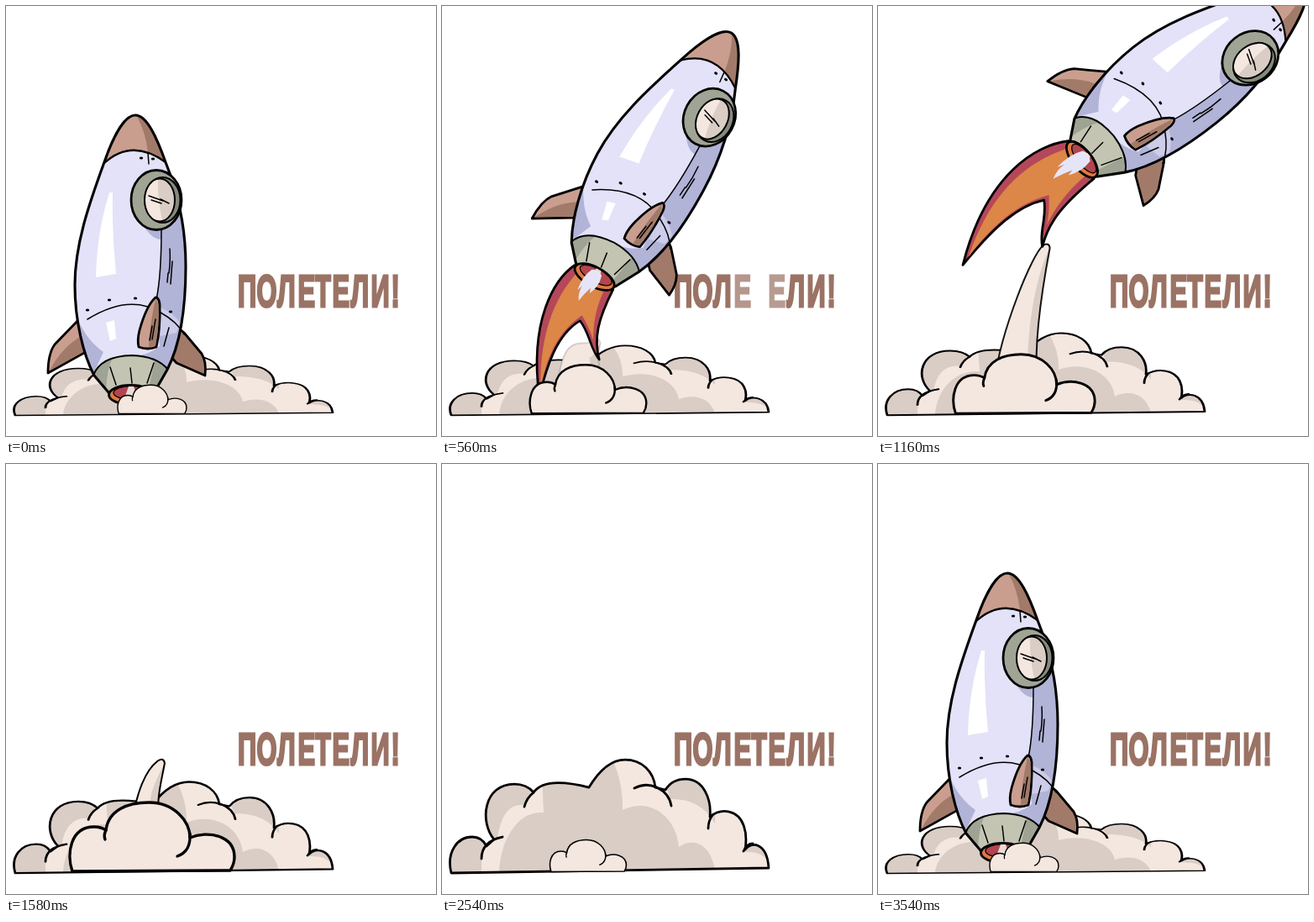
An HTML page that plays this animation: 512 by 512 pixels, repeating every 3600 ms.

```html
<!DOCTYPE html>
<html lang="ru">
<head>
<meta charset="utf-8">
<title>Rocket launch</title>
<style>
  html, body { margin: 0; width: 100%; height: 100%; overflow: hidden; background: #fff; }
  svg { display: block; width: 100%; height: 100%; }
  .ink { stroke: #000; stroke-width: 2.8; stroke-linecap: round; stroke-linejoin: round; }
  .line { fill: none; }
  .thin { fill: none; stroke-width: 1.5; }
  .light { fill: #f4e7e0; }
  .dark { fill: #d9cdc6; }
  .cone { fill: #c99e8f; }
  .fin { fill: #a27a6a; }
  .shade { fill: #b1b3d7; }
  #word { font: bold 54px "Liberation Sans", Arial, sans-serif; fill: #9b7365; stroke: #9b7365; stroke-width: 3.2; }
</style>
</head>
<body>
<svg viewBox="0 0 512 512">
  <defs>
    <path id="cloudShape" d="M11 487C5 462 18 444 36 444C44 444 50 449 53 455L62 447C44 425 50 381 86 381C97 381 105 386 109 391C118 378 140 376 175 385C190 360 205 352 218 352C238 352 252 366 254 385L266 388C272 378 282 375 290 375C312 375 321 400 319 420Q330 411 342 414C360 418 364 440 361 459C368 449 387 450 389 481Z"/>
    <path id="hull" d="M154 130C140 130 126 160 117 186C98 238 82 285 82 332C82 375 92 415 105 440L122 460C132 473 166 473 176 461L192 433C208 402 214 355 214 310C214 260 204 220 190 186C180 158 168 130 154 130Z"/>
    <clipPath id="inCloud"><use href="#cloudShape"/></clipPath>
    <clipPath id="inHull"><use href="#hull"/></clipPath>
    <clipPath id="inGlass"><ellipse cx="183" cy="231" rx="18" ry="25.5"/></clipPath>
  </defs>

  <g id="word" aria-label="ПОЛЕТЕЛИ!"></g>

  <g id="cloud">
    <use href="#cloudShape" class="light"/>
    <g clip-path="url(#inCloud)" class="dark">
      <path d="M5 490V440H54Q46 458 47 490Z"/>
      <path d="M45 375H112L99 406Q72 402 66 446L50 440Z"/>
      <path d="M119 370H175L204 354Q216 382 215 412C248 396 279 420 282 456C300 444 322 452 326 490H68C68 452 88 412 121 415Z"/>
      <path d="M262 370H325V428Q308 398 272 399Z"/>
      <path d="M360 462V448H392V478Q382 460 360 462Z"/>
    </g>
    <use href="#cloudShape" class="ink line"/>
    <path class="ink line" d="M47 470C47 455 57 447 72 444M98 408Q101 397 109 391M229 386C248 376 270 388 273 407M317 434Q317 425 322 418M359 461Q363 452 370 452"/>
  </g>

  <g id="column">
    <path id="trail" class="light"/>
    <path id="trailShade" class="dark"/>
    <path id="trailEdge" class="ink line" style="stroke-width:2"/>
  </g>

  <g id="ship">
    <g id="flame">
      <path id="flameOuter" class="ink" fill="#b4485a"/>
      <path id="flameInner" fill="#dc8647"/>
    </g>
    <g transform="translate(-148 -462)">
      <path class="ink cone" d="M86 374L58 403Q50 414 50 437L93 413Q99 395 86 374Z"/>
      <path class="fin" d="M92 392Q67 405 52 434L92 412Q96 403 92 392Z"/>
      <path class="ink fin" d="M206 384L212 389L233 414Q239 424 237 440L203 425L194 415Z"/>
      <use href="#hull" fill="#e3e2f8"/>
      <g clip-path="url(#inHull)">
        <path class="shade" d="M164 262Q174 278 185 278Q183 330 178 350L183 405Q170 416 150 417L196 435L230 360V235Z"/>
        <path class="shade" d="M85 372Q96 398 116 412L103 440L82 410Z"/>
        <path fill="#e3e2f8" d="M184 359Q200 366 207 377L203 389L184 393Z" opacity=".55"/>
        <path class="cone" d="M117 187Q150 157 190 186V120H100Z"/>
        <path class="fin" d="M154 128Q166 148 169 174Q180 178 190 186L196 150Z"/>
        <path class="ink line" d="M117 187Q150 157 190 186" style="stroke-width:2.2"/>
        <path fill="#c3c5b2" d="M98 445Q110 417 150 416Q184 418 196 436V475H98Z"/>
        <path fill="#9fa394" d="M98 448Q107 424 128 418Q118 433 119 475H98ZM177 421L200 436V475H166Z"/>
        <path class="ink line" d="M104 440Q112 417 150 416Q180 417 193 433" style="stroke-width:2"/>
        <path class="ink thin" d="M124 430L131 451M148 431L150 449M176 425L168 449"/>
      </g>
      <path fill="#fff" d="M123 222Q108 270 107 323L131 319Q126 270 127 222ZM119 377L129 374L131 396L124 399Z"/>
      <use href="#hull" class="ink line" style="stroke-width:3.1"/>
      <path class="ink thin" d="M97 373Q147 342 184 365Q204 376 212 391M185 266Q185 320 179 350M169 175L170 188M195 289Q196 304 194 318M198 304L196 331M193 318L192 329M194 383L188 405"/>
      <g>
        <ellipse class="ink" cx="179" cy="231" rx="30" ry="35.5" fill="#a0a495"/>
        <ellipse class="ink" cx="186.500" cy="231" rx="21" ry="27" fill="#858a7d" style="stroke-width:2"/>
        <ellipse class="light" cx="183" cy="231" rx="18" ry="25.5"/>
        <path clip-path="url(#inGlass)" class="dark" d="M181 204Q180 230 187 260H210V204Z"/>
        <ellipse class="ink line" cx="183" cy="231" rx="18" ry="25.5" style="stroke-width:2"/>
        <path class="ink thin" d="M170 226L187 232M173 231L185 235M184 230L194 235"/>
      </g>
      <path class="ink cone" d="M178 347Q167 357 159 386Q156 398 158 406Q169 410 179 406Q184 383 183 355Q182 347 178 347Z"/>
      <path class="fin" d="M178 349Q171 380 170 406L178 405Q183 380 181 354Z"/>
      <path class="ink thin" d="M178 373L174 397M174 381L171 398"/>
      <g id="rivets"></g>
      <ellipse class="ink" cx="148.500" cy="463" rx="26" ry="11.500" fill="#dd7b3e"/>
      <ellipse class="ink" cx="149" cy="460.500" rx="21" ry="8" fill="#b2454f" style="stroke-width:1.3"/>
      <path fill="#eadbd6" d="M146 453H152L157 467Q149 470 141 467Z"/>
    </g>
    <path id="core" fill="#e6e5f8" d="M-7 -6Q0 -10 8 -5Q12 10 5 24L3 17Q-1 28 -3 40Q-9 30 -8 20L-11 28Q-14 8 -7 -6Z"/>
  </g>

  <g id="puff">
    <path class="ink light" d="M79 485C72 465 76 432 105 432Q113 432 119 436C122 412 145 403 170 403C200 403 219 425 219 445C240 436 272 442 272 468Q272 476 267 484Z" style="stroke-width:3.400"/>
    <path class="ink line" d="M119 436Q116 442 118 447M219 440C220 455 215 463 204 467" style="stroke-width:3.400"/>
  </g>
</svg>
<script>
const LOOP = 3600;
const NS = "http://www.w3.org/2000/svg";
const $ = id => document.getElementById(id);
const clamp = v => Math.max(0, Math.min(1, v));
const show = (id, on) => { $(id).style.display = on ? "" : "none"; };
const set = (id, name, value) => $(id).setAttribute(name, value);

function add(parent, tag, attrs) {
  const el = document.createElementNS(NS, tag);
  for (const k in attrs) el.setAttribute(k, attrs[k]);
  return parent.appendChild(el);
}

// Smooth curve through [time, value...] keys, at rest at both ends.
function curve(keys, t) {
  const last = keys.length - 1;
  if (t <= keys[0][0]) return keys[0].slice(1);
  if (t >= keys[last][0]) return keys[last].slice(1);
  let i = 0;
  while (t > keys[i + 1][0]) i++;
  const a = keys[i], b = keys[i + 1], span = b[0] - a[0], p = (t - a[0]) / span;
  const slope = (n, c) => n === 0 || n === last ? 0 :
    (keys[n + 1][c] - keys[n - 1][c]) / (keys[n + 1][0] - keys[n - 1][0]);
  return a.slice(1).map((v, j) => {
    const c = j + 1, m0 = slope(i, c) * span, m1 = slope(i + 1, c) * span, q = 1 - p;
    return (1 + 2 * p) * q * q * v + p * q * q * m0 + p * p * (3 - 2 * p) * b[c] - p * p * q * m1;
  });
}

// time, nozzle x, nozzle y, tilt
const FLIGHT = [[0, 148, 462, 0], [340, 170.5, 369, 18.6], [780, 193, 277, 37],
  [1080, 215, 212, 48], [1300, 340, 105, 57], [1520, 660, -100, 62]];
const PUFF = [[0, .418], [340, .73], [780, .673], [1580, 1], [2540, .464], [3100, .418]];
// time, length, sideways bend
const FLAME = [[0, .02, 0], [340, .65, 0], [780, 1, 1], [1520, 1.05, 1]];
// time, tip x, tip y, left foot, right foot
const TRAIL = [[400, 180, 450, 140, 188], [780, 203, 292, 136, 191],
  [1100, 205, 280, 138, 190], [1580, 188, 353, 147, 183], [1720, 180, 440, 152, 181]];

const STARTS = [276, 298.5, 323, 347.5, 368, 388.5, 410.5, 434.5, 458.5];
const SQUEEZE = .57;
const letters = [..."ПОЛЕТЕЛИ!"].map((ch, i) => {
  const el = add($("word"), "text", { transform: `translate(${STARTS[i]} 357.5) scale(${SQUEEZE} 1)` });
  el.textContent = ch;
  return el;
});
for (const [cx, cy] of [[97, 362], [123, 350], [154, 348], [196, 364], [161, 181], [175, 182]])
  add($("rivets"), "ellipse", { cx, cy, rx: 2.2, ry: 1.6 });

function shipPose(t) {
  if (t < 2720) return curve(FLIGHT, t);
  const p = clamp((t - 2720) / 548);
  const ease = p < .5 ? 2 * p * p : 1 - 2 * (1 - p) ** 2;
  return [148 - 240 * (1 - ease), 462, 0];
}

function drawFlame(t) {
  const on = t >= 40 && t < 1520;
  show("flame", on);
  show("core", on);
  const [power, bend] = curve(FLAME, t);
  const near = -34 - 12 * bend, far = -30 - 26 * bend;
  set("flameOuter", "d", `M-27 0C${near} 30 ${far} 95 10 180C1 140 -7 95 10 63C28 72 36 90 52 97C34 75 28 50 27 4Z`);
  set("flameInner", "d", `M-19 2C${near + 12} 40 ${far + 14} 95 7 170C-4 130 -8 92 9 55C18 62 25 66 35 78C24 55 18 32 18 4Z`);
  const width = Math.min(1, .3 + power * 1.1);
  set("flame", "transform", `scale(${width} ${power})`);
  set("core", "transform", `scale(${Math.min(1, .3 + power * .7)} ${power})`);
}

function drawTrail(t) {
  const on = t > 400 && t < 1720;
  show("column", on);
  if (!on) return;
  const [x, y, l, r] = curve(TRAIL, t);
  const edge = `M${l} 445C${l + 8} 385 ${x - 20} ${y + 10} ${x - 7} ${y}Q${x} ${y - 4} ${x + 1} ${y + 3}`;
  const right = `C${x - 6} ${y + 40} ${r - 4} 395 ${r} 445`;
  set("trail", "d", edge + right + "Z");
  set("trailEdge", "d", edge + right);
  set("trailEdge", "opacity", .15 + .85 * clamp((t - 800) / 400));
  set("trailShade", "d",
    `M${x + 1} ${y + 3}${right}H${r - 11}C${r - 13} 395 ${x - 18} ${y + 40} ${x + 1} ${y + 3}Z`);
}

function draw(t) {
  const swell = t < 2540 ? (t / 2540) ** 1.12 : 1 - clamp((t - 2540) / 1000);
  set("cloud", "transform", `translate(0 488) scale(1 ${.527 + .473 * swell}) translate(0 -488)`);

  const [x, y, tilt] = shipPose(t);
  set("ship", "transform", `translate(${x} ${y}) rotate(${tilt})`);
  show("ship", t <= 1520 || t > 2720);

  drawFlame(t);
  drawTrail(t);
  set("puff", "transform", `translate(174 486) scale(${curve(PUFF, t)[0]}) translate(-174 -486)`);

  const wave = (t - 228) / 83;
  letters.forEach((el, i) => el.setAttribute("opacity", clamp((Math.abs(i - wave) - .35) / .9)));
}

const start = performance.now();
function tick() {
  draw((performance.now() - start) % LOOP);
  requestAnimationFrame(tick);
}
tick();
</script>
</body>
</html>
```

[Work item]
Line count for the word "function": work out how many lines of the data above include it, and reply with that number alone.

[Answer]
7